• **RECORD EXTRACTS**

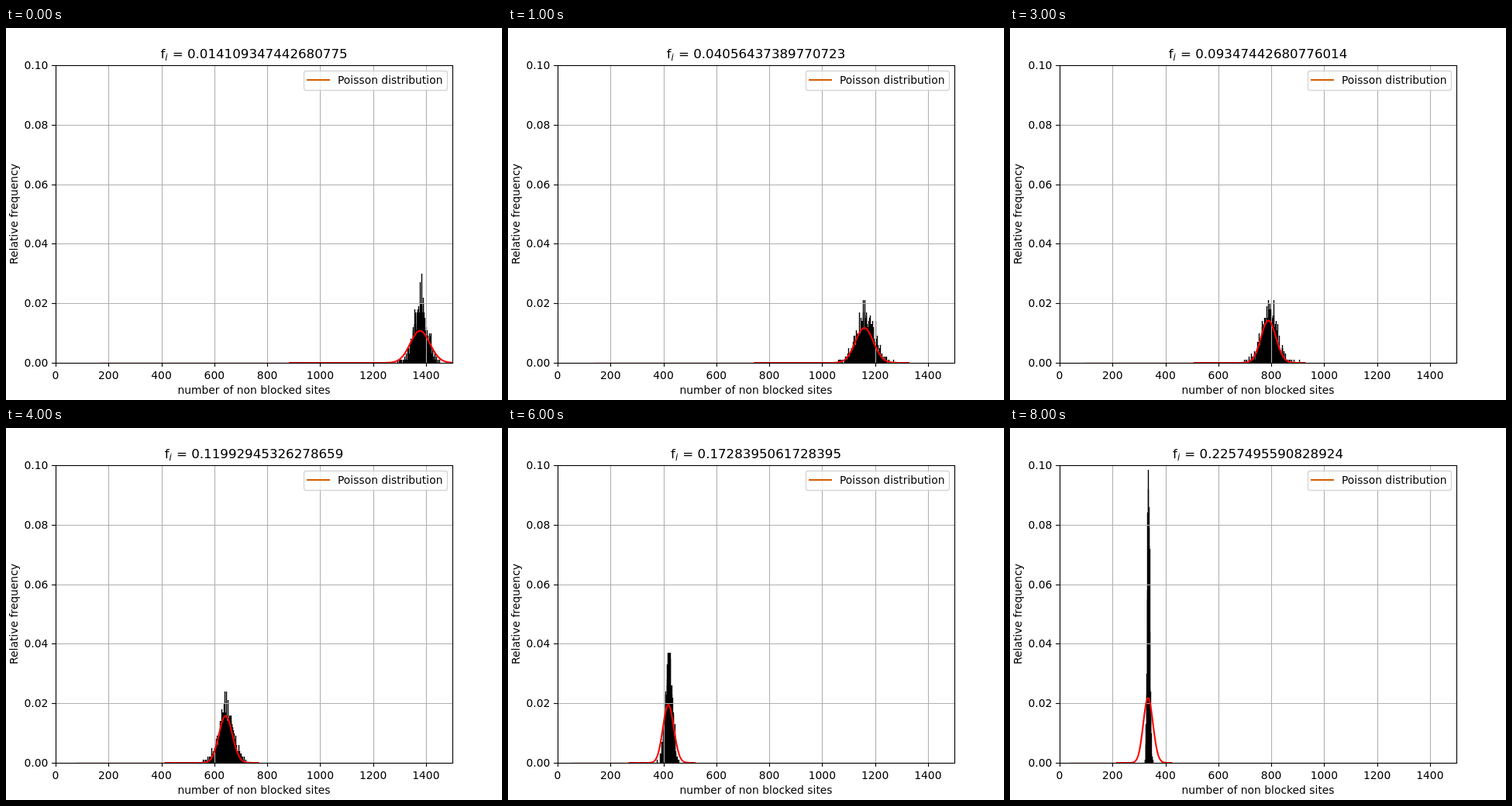
Write an HTML page with a canvas that moves like this. It is 640 px wide and 480 px high and loops after 8.5 s.

```html
<!DOCTYPE html>
<html lang="en">
<head>
<meta charset="utf-8">
<style>
html, body { margin: 0; width: 100%; height: 100%; overflow: hidden; background: #fff; }
canvas { display: block; }
</style>
</head>
<body>
<canvas id="stage" width="640" height="480"></canvas>
<script>
const ctx = document.getElementById('stage').getContext('2d');
const FONT = '"DejaVu Sans", sans-serif';
const LEFT = 64, RIGHT = 576, TOP = 48, BOTTOM = 432;
const STEP_MS = 500, STEPS = 17, SAMPLES = 1000;

// step, mean, spread, tallest bin, position of tallest bin
const KEYS = [
  [0, 1378, 24, 0.030, 1382], [2, 1160, 32, 0.021, 1160], [4, 966, 31, 0.022, 968],
  [6, 790, 28, 0.021, 789], [8, 643, 25, 0.024, 644], [10, 514, 20, 0.027, 515],
  [12, 419, 12, 0.037, 419], [14, 363, 7.5, 0.058, 363], [16, 335, 4.4, 0.0985, 335]
];

const px = v => LEFT + v * (RIGHT - LEFT) / 1500;
const py = v => BOTTOM - v * (BOTTOM - TOP) / 0.1;
const snap = v => Math.round(v) + 0.5;

function stateAt(step) {
  const i = Math.min(step >> 1, KEYS.length - 2);
  const a = KEYS[i], b = KEYS[i + 1], u = (step - a[0]) / 2;
  return a.map((v, j) => v + (b[j] - v) * u).slice(1);
}

function randomFrom(seed) {
  return () => {
    seed = (seed + 0x6D2B79F5) | 0;
    let t = Math.imul(seed ^ (seed >>> 15), 1 | seed);
    t = (t + Math.imul(t ^ (t >>> 7), 61 | t)) ^ t;
    return ((t ^ (t >>> 14)) >>> 0) / 4294967296;
  };
}

// Stirling form of the Poisson probability
const poisson = (x, m) => Math.exp(x - m + x * Math.log(m / x)) / Math.sqrt(2 * Math.PI * x);

function line(x1, y1, x2, y2, color = '#000', width = 1.11) {
  ctx.strokeStyle = color;
  ctx.lineWidth = width;
  ctx.beginPath();
  ctx.moveTo(x1, y1);
  ctx.lineTo(x2, y2);
  ctx.stroke();
}

function text(str, x, y, align = 'center', size = 13.89, style = '') {
  ctx.font = `${style} ${size}px ${FONT}`;
  ctx.textAlign = align;
  ctx.fillStyle = '#000';
  ctx.fillText(str, x, y);
  return ctx.measureText(str).width;
}

function drawBars(step, mean, spread, peak, peakAt) {
  const random = randomFrom(step + 11), bins = new Map();
  for (let i = 0; i < SAMPLES; i++) {
    const z = Math.sqrt(-2 * Math.log(1 - random())) * Math.cos(2 * Math.PI * random());
    const bin = Math.round(mean + spread * z);
    bins.set(bin, (bins.get(bin) || 0) + 1 / SAMPLES);
  }
  bins.set(Math.round(peakAt), peak);
  ctx.fillStyle = '#000';
  for (const [bin, height] of bins) {
    const y = Math.round(py(Math.min(height, peak)));
    ctx.fillRect(Math.round(px(bin)) - 0.2, y, 1.4, BOTTOM - y);
  }
}

function drawCurve(mean) {
  ctx.fillStyle = 'rgba(255,0,0,0.12)';
  ctx.fillRect(px(0.12 * mean), BOTTOM - 1, px(0.64 * mean) - px(0.12 * mean), 1);
  ctx.strokeStyle = '#f00';
  ctx.lineWidth = 2.08;
  ctx.lineJoin = 'round';
  ctx.beginPath();
  for (let x = Math.round(0.64 * mean); x <= Math.min(1500, mean + 5 * Math.sqrt(mean)); x++) {
    ctx.lineTo(px(x), py(poisson(x, mean)));
  }
  ctx.stroke();
}

function drawTitle(step) {
  const value = ` = ${(32 + 30 * step) / 2268}`;
  ctx.font = `16.67px ${FONT}`;
  const width = ctx.measureText('f' + value).width + 4.1;
  let x = 320 - width / 2;
  x += text('f', x, 39, 'left', 16.67);
  text('i', x, 41.5, 'left', 11.67, 'italic');
  text(value, x + 4.1, 39, 'left', 16.67);
}

function drawLegend() {
  ctx.beginPath();
  ctx.roundRect(384.5, 55.5, 185, 25, 2.8);
  ctx.fillStyle = 'rgba(255,255,255,0.8)';
  ctx.fill();
  ctx.strokeStyle = 'rgba(204,204,204,0.8)';
  ctx.lineWidth = 1.39;
  ctx.stroke();
  line(388, 67, 418, 67, '#d55e00', 2.08);
  text('Poisson distribution', 428, 72, 'left');
}

function draw(step) {
  const state = stateAt(step);
  ctx.fillStyle = '#fff';
  ctx.fillRect(0, 0, 640, 480);

  ctx.save();
  ctx.beginPath();
  ctx.rect(LEFT, TOP, RIGHT - LEFT, BOTTOM - TOP);
  ctx.clip();
  drawBars(step, ...state);
  for (let v = 0; v <= 1400; v += 200) line(snap(px(v)), TOP, snap(px(v)), BOTTOM, '#b0b0b0');
  for (let i = 0; i <= 5; i++) line(LEFT, snap(py(i / 50)), RIGHT, snap(py(i / 50)), '#b0b0b0');
  drawCurve(state[0]);
  ctx.restore();

  for (let v = 0; v <= 1400; v += 200) {
    line(snap(px(v)), BOTTOM, snap(px(v)), BOTTOM + 5);
    text(v, px(v), 453);
  }
  for (let i = 0; i <= 5; i++) {
    const y = py(i / 50);
    line(LEFT - 5, snap(y), LEFT, snap(y));
    text((i / 50).toFixed(2), 54.3, Math.round(y) + 5, 'right');
  }
  ctx.strokeStyle = '#000';
  ctx.lineWidth = 1.11;
  ctx.strokeRect(LEFT + 0.5, TOP + 0.5, RIGHT - LEFT, BOTTOM - TOP);

  text('number of non blocked sites', 320, 472);
  ctx.save();
  ctx.translate(14.5, 240);
  ctx.rotate(-Math.PI / 2);
  text('Relative frequency', 0, 0);
  ctx.restore();
  drawTitle(step);
  drawLegend();
}

let shown = -1;
const start = performance.now();
function tick() {
  const step = Math.floor(Math.max(0, performance.now() - start) / STEP_MS) % STEPS;
  if (step !== shown) draw(shown = step);
  requestAnimationFrame(tick);
}
tick();
</script>
</body>
</html>
```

• **TASK GOAL**
What is the number of lines above that contain "SAMPLES"? Reply with that number only.

• **TASK ANSWER**
3